(Data entries)
============

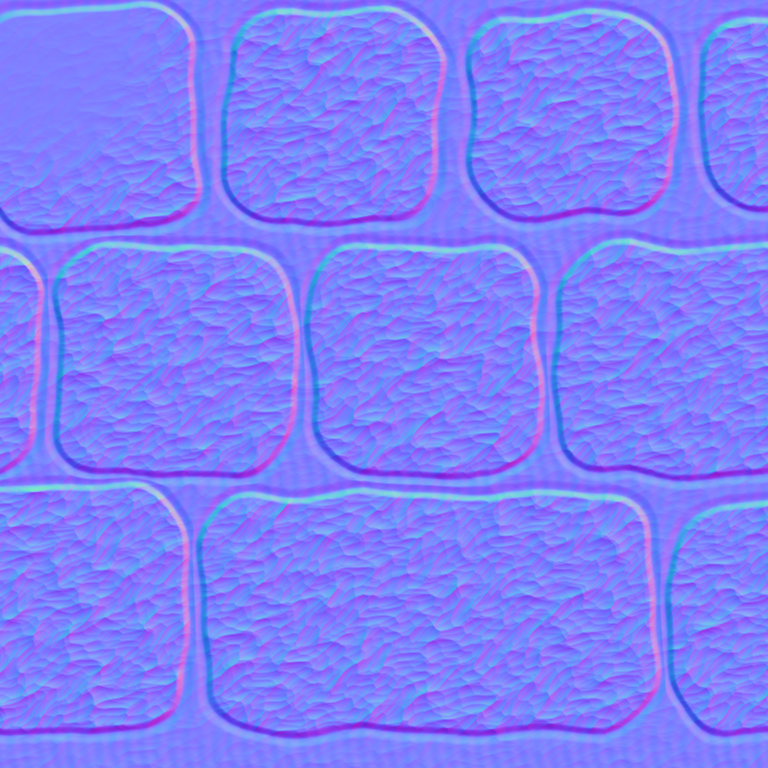
A three.js fragment shader for this texture map:

```glsl
// Normal map of rough rounded stone blocks in three courses with mortar between.
// A height field joins wobbly rounded boxes, a lipped rim and creased cellular
// grain; its slope, taken by central differences, becomes the normal colour.
varying vec2 vUv;

vec2 hash2(vec2 c) {
  return fract(sin(vec2(dot(c, vec2(127.1, 311.7)), dot(c, vec2(269.5, 183.3)))) * 43758.5);
}

// Squared distance to the nearest scattered point: bowls parted by sharp creases.
float cellular(vec2 p) {
  vec2 cell = floor(p), f = fract(p);
  float nearest = 4.0;
  for (int y = -1; y <= 1; y++) {
    for (int x = -1; x <= 1; x++) {
      vec2 o = vec2(float(x), float(y));
      vec2 v = o + hash2(cell + o) - f;
      nearest = min(nearest, dot(v, v));
    }
  }
  return nearest;
}

float roundedBox(vec2 p, vec2 halfSize, float radius) {
  vec2 q = abs(p) - halfSize + radius;
  return length(max(q, 0.0)) + min(max(q.x, q.y), 0.0) - radius;
}

// Uneven outline: slow waves plus pointed notches, different for each stone.
vec2 wobble(vec2 p, float seed) {
  vec2 t = p.yx + seed * vec2(0.37, 0.61);
  return 0.0035 * sin(t * vec2(23.0, 27.0))
       + 0.0020 * sin(t * vec2(57.0, 49.0) + seed)
       + 0.0050 * (abs(sin(t * vec2(13.0, 17.0) + seed * 2.0)) - 0.6);
}

// Signed distance to the nearest stone, negative inside.
float stones(vec2 p) {
  float d = 1.0;
  for (int row = 0; row < 3; row++) {
    // Centres of the upright joints, from left to right.
    vec4 joints = row == 0 ? vec4(-0.050, 0.275, 0.591, 0.895)
                : row == 1 ? vec4(-0.270, 0.062, 0.394, 0.714)
                           : vec4(-0.070, 0.253, 0.863, 1.300);
    float gap = row == 0 ? 0.018 : 0.010;
    for (int i = 0; i < 4; i++) {
      float k = float(i);
      // Bottom and top of each stone; the courses taper to the right.
      vec2 span = row == 0 ? vec2(0.700 + 0.009 * k, 0.992 - 0.0045 * k)
                : row == 1 ? vec2(0.381, 0.681)
                           : vec2(0.047, 0.369 - 0.011 * k);
      vec2 low = vec2(joints.x + gap, span.x);
      vec2 high = vec2(joints.y - gap, span.y);
      vec2 q = p + wobble(p, k + 4.0 * float(row)) - 0.5 * (low + high);
      d = min(d, roundedBox(q, 0.5 * (high - low), 0.072));
      joints = vec4(joints.yzw, 1.6);
    }
  }
  return d;
}

// Wrinkles stretched along a rising diagonal, in two sizes.
float grain(vec2 p) {
  vec2 q = vec2(dot(p, vec2(0.87, 0.50)) * 0.55, dot(p, vec2(-0.50, 0.87)));
  q += 0.005 * sin(q.yx * vec2(83.0, 61.0)) + 0.002 * sin(q.yx * 190.0 + 1.0);
  return 0.0042 * cellular(q * 45.0) + 0.0022 * cellular(q * 95.0 + 17.0);
}

float height(vec2 p) {
  float d = stones(p);
  float mortar = smoothstep(-0.008, 0.002, d);

  // Steep rim falling to a shallow groove, then a soft rise into the mortar.
  float h = 0.0048 * (1.0 - mortar) + 0.0022 * smoothstep(0.002, 0.014, d);

  // The upper left stone is worn smooth; mortar has fainter grain.
  float wear = mix(0.15, 1.0, smoothstep(0.08, 0.27, distance(p, vec2(0.05, 0.94))));
  h += grain(p) * wear * mix(1.0, 0.3, mortar);

  // Fine upright streaks in the mortar.
  return h + 0.0002 * mortar * sin(p.x * 330.0 + 2.0 * sin(p.y * 47.0));
}

void main() {
  vec2 e = vec2(0.0013, 0.0);
  vec2 slope = vec2(height(vUv + e.xy) - height(vUv - e.xy),
                    height(vUv + e.yx) - height(vUv - e.yx)) / (2.0 * e.x);
  gl_FragColor = vec4(normalize(vec3(-slope, 1.0)) * 0.5 + 0.5, 1.0);
}
```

============

▶ _AIM OF THE TASK_:
What lines hold the string "fract"? Pick them out of the data.

▶ _EXERCISE OUTPUT_:
  return fract(sin(vec2(dot(c, vec2(127.1, 311.7)), dot(c, vec2(269.5, 183.3)))) * 43758.5);
  vec2 cell = floor(p), f = fract(p);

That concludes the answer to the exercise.